Your response should contain every line from the data below that holds the string "ghost".

(Dataset entries)
+++++
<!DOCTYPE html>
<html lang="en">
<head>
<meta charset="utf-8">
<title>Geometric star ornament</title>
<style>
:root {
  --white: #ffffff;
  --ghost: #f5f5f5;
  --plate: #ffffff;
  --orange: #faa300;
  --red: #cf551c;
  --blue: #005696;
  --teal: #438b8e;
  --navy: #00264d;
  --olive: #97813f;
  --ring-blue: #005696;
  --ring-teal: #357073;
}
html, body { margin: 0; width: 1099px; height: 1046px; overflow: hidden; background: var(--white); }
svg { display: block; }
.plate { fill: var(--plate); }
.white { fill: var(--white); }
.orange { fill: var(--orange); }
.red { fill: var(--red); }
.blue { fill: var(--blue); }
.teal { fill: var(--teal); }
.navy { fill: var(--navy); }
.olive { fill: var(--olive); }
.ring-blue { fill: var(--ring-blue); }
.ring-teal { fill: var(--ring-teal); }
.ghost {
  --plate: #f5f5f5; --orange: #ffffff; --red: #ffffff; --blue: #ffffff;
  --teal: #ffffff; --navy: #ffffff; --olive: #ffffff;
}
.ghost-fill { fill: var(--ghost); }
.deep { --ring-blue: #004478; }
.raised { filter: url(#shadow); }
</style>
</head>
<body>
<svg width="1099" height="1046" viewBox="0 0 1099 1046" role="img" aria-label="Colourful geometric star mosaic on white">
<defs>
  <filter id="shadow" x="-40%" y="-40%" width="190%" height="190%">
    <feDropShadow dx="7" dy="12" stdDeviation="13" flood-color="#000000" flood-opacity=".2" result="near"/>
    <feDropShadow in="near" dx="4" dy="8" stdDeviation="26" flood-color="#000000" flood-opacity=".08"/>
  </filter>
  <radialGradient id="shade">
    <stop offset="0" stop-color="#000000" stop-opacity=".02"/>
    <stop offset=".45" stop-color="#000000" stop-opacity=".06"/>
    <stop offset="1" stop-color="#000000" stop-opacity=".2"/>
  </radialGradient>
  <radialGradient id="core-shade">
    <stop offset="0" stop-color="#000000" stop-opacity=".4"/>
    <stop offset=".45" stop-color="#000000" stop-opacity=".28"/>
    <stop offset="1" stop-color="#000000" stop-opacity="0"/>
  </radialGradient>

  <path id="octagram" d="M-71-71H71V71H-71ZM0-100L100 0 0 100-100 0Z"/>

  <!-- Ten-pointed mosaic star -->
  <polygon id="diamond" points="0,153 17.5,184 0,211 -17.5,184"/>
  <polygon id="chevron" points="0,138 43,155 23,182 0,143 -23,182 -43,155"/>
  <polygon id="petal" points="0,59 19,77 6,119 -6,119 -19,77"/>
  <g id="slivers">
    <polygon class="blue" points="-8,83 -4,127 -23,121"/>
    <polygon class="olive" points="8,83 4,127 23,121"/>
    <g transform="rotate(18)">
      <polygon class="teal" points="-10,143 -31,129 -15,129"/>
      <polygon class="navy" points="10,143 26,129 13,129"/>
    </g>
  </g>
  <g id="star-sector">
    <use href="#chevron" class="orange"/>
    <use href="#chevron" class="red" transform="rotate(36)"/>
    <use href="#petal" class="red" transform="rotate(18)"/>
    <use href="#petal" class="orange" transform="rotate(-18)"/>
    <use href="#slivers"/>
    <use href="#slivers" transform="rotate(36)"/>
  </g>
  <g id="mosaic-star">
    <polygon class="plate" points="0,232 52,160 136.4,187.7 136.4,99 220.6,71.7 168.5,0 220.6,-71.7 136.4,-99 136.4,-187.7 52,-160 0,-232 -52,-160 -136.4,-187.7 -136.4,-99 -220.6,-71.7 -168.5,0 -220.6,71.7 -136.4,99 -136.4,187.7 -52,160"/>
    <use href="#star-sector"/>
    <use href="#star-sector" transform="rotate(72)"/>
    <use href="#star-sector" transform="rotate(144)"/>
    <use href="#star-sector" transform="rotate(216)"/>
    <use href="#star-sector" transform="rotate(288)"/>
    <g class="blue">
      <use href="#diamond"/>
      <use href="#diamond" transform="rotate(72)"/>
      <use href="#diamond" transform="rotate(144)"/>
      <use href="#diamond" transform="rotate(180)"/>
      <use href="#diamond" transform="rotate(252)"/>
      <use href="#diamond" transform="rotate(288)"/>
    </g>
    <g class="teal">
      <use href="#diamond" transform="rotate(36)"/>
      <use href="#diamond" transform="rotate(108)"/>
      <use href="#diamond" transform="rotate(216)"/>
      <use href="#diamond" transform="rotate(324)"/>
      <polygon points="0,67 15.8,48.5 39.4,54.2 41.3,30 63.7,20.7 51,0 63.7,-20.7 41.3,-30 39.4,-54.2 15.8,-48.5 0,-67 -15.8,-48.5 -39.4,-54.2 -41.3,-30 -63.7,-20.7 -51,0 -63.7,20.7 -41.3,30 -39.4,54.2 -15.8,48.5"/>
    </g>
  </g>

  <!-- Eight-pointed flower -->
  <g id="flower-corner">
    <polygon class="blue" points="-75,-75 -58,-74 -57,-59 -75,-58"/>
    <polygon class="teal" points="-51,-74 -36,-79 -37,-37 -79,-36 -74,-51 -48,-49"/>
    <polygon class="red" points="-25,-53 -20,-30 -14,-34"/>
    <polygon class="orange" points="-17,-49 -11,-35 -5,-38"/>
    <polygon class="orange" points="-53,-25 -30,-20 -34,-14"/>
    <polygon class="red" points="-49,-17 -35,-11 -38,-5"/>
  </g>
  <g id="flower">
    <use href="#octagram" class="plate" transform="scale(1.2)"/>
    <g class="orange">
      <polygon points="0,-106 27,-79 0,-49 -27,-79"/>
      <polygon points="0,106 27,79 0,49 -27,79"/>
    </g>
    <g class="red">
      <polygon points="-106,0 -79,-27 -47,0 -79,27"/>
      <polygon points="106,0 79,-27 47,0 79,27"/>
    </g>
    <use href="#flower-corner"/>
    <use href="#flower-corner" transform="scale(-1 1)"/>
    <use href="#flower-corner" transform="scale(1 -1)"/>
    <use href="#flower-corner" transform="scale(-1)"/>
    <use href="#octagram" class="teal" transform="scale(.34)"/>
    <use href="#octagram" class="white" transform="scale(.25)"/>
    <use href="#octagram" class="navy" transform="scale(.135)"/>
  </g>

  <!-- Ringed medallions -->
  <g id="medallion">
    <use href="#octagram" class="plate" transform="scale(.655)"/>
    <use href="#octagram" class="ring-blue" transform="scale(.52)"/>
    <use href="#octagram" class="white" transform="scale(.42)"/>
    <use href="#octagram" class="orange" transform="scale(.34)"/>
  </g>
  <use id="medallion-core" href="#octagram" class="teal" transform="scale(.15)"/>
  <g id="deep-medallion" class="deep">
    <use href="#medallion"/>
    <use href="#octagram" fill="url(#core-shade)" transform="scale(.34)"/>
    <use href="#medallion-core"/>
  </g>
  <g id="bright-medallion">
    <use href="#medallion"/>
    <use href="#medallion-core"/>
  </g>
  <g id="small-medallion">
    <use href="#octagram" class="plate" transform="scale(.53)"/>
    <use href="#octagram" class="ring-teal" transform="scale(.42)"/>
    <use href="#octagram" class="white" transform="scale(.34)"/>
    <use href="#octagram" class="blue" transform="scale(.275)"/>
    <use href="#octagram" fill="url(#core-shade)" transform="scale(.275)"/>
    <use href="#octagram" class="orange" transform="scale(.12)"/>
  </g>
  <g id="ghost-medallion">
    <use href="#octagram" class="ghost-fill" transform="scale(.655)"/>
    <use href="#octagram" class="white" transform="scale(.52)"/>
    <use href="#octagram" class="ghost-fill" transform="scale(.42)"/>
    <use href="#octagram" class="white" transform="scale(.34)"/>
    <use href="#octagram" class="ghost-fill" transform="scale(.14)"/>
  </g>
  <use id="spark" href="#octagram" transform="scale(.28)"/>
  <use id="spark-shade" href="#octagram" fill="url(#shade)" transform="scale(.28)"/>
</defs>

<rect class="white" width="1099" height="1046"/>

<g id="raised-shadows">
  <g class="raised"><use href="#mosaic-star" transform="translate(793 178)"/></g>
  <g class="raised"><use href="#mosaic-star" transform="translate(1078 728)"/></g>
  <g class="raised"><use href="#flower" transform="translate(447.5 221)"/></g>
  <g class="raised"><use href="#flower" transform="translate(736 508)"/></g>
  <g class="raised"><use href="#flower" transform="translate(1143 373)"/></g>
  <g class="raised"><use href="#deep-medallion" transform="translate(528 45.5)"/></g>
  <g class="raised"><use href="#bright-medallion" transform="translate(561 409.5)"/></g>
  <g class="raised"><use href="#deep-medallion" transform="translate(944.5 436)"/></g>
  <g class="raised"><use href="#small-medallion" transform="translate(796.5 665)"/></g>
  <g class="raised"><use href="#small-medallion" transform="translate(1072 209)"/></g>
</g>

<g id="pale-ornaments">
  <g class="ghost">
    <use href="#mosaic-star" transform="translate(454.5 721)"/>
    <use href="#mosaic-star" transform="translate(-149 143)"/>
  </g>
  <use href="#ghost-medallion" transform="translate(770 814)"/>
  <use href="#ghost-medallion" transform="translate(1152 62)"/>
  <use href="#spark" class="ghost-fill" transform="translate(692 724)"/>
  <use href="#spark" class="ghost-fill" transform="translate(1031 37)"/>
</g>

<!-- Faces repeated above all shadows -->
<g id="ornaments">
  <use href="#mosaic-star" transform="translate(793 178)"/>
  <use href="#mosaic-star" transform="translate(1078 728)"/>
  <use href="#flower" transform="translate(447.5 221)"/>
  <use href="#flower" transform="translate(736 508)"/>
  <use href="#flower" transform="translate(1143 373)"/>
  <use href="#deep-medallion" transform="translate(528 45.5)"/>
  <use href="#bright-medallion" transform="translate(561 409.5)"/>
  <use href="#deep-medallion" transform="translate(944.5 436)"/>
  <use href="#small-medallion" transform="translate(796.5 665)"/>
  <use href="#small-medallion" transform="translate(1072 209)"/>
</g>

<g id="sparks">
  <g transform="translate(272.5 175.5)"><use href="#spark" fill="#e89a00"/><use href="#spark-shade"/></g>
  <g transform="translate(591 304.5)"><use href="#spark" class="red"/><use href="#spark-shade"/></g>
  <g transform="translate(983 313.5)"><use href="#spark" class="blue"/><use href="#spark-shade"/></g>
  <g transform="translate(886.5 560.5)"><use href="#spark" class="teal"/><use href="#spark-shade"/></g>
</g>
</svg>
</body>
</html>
+++++
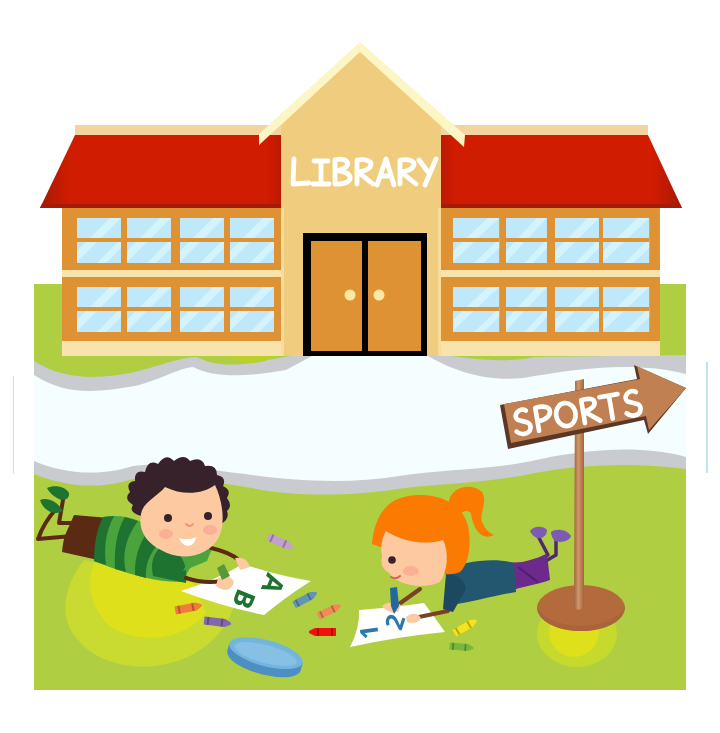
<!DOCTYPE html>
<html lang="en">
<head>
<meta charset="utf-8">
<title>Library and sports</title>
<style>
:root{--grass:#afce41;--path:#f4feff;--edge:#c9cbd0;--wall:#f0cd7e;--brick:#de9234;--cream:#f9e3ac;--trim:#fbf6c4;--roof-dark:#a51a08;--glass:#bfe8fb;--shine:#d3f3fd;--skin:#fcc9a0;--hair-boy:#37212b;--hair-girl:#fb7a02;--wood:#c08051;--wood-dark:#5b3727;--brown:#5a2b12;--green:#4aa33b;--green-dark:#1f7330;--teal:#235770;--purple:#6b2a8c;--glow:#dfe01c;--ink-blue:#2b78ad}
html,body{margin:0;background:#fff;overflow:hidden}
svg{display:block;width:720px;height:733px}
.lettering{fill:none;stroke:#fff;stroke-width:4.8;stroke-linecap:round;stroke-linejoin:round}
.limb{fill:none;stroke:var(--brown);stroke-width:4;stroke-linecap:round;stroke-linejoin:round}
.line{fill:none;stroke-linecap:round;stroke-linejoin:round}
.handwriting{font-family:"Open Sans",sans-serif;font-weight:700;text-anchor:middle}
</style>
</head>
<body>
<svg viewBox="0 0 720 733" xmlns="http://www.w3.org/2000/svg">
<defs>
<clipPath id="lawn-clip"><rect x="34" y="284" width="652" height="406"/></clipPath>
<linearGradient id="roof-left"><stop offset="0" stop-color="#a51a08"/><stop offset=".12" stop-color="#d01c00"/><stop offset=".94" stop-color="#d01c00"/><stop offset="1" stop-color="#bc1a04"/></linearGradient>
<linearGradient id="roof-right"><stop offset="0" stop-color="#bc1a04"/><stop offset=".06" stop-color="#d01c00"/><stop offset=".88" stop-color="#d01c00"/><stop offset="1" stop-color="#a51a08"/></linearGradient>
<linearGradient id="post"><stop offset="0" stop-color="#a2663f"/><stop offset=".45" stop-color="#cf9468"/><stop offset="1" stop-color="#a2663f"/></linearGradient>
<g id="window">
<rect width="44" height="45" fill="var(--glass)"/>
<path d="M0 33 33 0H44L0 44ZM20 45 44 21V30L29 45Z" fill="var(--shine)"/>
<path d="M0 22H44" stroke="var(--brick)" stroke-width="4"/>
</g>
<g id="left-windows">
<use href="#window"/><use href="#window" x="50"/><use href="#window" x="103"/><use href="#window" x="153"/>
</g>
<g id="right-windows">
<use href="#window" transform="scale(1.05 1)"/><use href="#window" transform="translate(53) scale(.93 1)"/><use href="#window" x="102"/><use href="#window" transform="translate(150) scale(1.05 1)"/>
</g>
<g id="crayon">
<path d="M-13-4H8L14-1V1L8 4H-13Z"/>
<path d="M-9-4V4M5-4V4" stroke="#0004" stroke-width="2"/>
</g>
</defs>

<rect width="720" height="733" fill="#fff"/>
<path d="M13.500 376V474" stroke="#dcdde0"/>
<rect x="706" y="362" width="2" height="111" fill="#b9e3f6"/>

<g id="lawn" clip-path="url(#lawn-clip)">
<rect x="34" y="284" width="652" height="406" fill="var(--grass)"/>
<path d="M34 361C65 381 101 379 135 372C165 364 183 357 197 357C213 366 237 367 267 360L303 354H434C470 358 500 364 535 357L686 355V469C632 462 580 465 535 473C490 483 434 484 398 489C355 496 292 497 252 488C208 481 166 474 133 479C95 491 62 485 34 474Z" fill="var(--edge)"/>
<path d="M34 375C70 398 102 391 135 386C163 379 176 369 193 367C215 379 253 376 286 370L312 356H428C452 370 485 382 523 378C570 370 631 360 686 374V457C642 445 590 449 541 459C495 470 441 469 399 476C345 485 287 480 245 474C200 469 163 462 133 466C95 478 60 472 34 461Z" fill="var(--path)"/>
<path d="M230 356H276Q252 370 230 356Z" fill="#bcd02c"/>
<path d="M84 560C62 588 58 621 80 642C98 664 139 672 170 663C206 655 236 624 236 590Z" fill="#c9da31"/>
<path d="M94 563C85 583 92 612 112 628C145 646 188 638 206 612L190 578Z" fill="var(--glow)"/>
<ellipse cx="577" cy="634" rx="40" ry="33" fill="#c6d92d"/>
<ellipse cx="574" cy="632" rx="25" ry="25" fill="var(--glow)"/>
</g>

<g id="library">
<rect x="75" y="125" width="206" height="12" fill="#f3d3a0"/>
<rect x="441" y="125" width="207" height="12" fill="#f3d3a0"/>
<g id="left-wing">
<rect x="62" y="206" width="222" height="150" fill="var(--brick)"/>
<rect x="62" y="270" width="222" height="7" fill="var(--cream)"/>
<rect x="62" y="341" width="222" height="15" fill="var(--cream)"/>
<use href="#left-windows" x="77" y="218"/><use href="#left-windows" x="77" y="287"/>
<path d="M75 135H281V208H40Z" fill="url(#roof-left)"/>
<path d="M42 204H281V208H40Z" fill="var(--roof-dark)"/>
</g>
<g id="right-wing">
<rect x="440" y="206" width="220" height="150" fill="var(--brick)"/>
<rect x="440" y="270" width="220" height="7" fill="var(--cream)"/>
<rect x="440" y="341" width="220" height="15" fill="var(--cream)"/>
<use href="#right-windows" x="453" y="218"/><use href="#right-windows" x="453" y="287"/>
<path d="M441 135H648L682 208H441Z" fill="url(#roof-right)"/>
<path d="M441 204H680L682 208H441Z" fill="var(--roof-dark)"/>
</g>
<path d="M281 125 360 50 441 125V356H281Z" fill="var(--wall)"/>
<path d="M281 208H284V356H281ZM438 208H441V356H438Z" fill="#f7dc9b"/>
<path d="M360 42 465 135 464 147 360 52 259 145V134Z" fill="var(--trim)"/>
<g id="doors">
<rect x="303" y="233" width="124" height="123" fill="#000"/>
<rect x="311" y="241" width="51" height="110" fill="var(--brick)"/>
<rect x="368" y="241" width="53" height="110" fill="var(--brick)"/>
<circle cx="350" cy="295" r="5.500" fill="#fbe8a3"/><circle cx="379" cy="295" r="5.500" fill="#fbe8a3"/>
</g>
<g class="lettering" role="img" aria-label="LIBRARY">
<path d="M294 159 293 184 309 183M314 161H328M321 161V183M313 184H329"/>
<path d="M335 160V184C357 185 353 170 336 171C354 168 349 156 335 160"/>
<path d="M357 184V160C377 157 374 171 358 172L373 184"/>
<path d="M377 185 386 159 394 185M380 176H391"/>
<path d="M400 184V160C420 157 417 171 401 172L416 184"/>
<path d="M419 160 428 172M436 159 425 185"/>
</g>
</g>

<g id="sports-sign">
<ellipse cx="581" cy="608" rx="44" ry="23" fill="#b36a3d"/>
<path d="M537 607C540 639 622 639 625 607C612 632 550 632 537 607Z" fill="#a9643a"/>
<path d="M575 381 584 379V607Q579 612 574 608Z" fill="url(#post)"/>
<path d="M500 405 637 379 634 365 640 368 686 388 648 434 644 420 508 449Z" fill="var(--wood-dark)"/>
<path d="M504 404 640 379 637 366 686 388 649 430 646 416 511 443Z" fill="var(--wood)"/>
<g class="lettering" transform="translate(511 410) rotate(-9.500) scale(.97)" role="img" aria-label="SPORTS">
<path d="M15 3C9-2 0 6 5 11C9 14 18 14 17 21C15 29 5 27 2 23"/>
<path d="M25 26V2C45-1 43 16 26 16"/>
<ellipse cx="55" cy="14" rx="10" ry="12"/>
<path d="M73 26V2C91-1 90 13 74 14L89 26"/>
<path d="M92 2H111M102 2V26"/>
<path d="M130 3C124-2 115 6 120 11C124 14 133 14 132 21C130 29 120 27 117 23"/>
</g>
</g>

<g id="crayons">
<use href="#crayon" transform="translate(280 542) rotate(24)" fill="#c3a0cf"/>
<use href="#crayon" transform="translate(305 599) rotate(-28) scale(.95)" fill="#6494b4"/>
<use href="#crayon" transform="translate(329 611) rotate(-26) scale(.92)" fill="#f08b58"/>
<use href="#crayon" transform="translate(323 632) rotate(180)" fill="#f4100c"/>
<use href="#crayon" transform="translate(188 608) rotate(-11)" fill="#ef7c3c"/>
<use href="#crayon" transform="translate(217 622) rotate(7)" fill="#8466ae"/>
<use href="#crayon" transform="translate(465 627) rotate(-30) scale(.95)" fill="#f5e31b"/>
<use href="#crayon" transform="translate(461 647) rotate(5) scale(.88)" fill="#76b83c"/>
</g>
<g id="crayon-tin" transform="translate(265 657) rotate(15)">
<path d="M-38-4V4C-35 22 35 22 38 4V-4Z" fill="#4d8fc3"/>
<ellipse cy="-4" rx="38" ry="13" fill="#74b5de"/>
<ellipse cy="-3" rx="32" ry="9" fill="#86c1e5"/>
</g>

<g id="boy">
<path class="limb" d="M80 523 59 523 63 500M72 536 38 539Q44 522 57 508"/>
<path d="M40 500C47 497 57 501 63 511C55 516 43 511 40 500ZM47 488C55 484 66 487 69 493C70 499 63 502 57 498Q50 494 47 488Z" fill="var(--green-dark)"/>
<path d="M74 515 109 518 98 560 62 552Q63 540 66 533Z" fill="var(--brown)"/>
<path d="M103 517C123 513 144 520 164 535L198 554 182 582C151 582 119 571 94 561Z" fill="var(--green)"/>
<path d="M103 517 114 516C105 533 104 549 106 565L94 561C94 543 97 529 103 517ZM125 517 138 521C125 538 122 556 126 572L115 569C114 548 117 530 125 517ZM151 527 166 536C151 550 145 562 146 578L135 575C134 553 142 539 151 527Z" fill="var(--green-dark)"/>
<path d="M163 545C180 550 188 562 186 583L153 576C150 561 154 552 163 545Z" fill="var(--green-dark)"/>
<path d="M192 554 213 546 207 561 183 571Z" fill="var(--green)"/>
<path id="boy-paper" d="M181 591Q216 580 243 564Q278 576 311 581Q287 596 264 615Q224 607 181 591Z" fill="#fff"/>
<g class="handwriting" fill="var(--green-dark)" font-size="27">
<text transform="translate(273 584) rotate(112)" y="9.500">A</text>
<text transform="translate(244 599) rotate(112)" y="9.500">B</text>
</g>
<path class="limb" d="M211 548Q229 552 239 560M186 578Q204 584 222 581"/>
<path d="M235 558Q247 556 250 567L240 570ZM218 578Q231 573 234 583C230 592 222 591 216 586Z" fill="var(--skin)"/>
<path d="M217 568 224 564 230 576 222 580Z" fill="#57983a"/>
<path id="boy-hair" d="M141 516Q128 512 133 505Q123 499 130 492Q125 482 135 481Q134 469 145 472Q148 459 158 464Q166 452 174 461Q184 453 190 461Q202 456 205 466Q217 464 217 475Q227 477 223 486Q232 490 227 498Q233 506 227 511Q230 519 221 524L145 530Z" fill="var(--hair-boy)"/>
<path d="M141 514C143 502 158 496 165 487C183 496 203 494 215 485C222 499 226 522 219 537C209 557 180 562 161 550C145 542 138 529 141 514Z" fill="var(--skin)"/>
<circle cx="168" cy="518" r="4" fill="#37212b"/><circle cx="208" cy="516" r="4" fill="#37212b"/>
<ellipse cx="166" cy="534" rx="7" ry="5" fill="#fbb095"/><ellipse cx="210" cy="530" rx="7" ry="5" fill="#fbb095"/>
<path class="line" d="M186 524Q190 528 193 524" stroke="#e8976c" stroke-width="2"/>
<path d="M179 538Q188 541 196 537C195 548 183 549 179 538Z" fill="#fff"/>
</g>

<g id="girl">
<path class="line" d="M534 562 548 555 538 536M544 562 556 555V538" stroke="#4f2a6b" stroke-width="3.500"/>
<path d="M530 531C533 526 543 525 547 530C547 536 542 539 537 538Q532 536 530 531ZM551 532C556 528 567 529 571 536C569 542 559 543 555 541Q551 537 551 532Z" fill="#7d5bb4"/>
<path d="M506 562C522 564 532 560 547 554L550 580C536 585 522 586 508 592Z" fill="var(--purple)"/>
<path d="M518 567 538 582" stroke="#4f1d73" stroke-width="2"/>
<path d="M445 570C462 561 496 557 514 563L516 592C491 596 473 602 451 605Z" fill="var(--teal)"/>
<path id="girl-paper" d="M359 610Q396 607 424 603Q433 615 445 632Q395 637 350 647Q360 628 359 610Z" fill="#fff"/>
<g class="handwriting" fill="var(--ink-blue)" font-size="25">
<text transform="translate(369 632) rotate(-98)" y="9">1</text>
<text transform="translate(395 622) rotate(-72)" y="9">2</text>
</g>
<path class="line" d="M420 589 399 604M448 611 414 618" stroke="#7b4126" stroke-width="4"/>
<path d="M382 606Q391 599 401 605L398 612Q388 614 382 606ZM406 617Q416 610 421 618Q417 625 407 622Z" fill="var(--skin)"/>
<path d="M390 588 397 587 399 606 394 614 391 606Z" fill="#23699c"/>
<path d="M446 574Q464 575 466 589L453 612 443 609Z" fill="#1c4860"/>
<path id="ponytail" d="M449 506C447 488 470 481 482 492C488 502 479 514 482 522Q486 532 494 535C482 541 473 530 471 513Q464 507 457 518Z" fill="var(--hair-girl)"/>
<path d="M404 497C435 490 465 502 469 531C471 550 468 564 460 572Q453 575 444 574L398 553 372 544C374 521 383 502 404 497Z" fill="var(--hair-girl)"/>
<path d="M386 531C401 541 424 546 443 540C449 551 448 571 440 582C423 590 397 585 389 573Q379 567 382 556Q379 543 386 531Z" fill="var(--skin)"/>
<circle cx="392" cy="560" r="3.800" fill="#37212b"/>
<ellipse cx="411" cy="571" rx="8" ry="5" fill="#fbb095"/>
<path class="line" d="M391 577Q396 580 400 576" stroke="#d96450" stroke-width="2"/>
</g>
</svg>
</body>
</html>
+++++
Answer for the task |
  --ghost: #f5f5f5;
.ghost {
.ghost-fill { fill: var(--ghost); }
  <g id="ghost-medallion">
    <use href="#octagram" class="ghost-fill" transform="scale(.655)"/>
    <use href="#octagram" class="ghost-fill" transform="scale(.42)"/>
    <use href="#octagram" class="ghost-fill" transform="scale(.14)"/>
  <g class="ghost">
  <use href="#ghost-medallion" transform="translate(770 814)"/>
  <use href="#ghost-medallion" transform="translate(1152 62)"/>
  <use href="#spark" class="ghost-fill" transform="translate(692 724)"/>
  <use href="#spark" class="ghost-fill" transform="translate(1031 37)"/>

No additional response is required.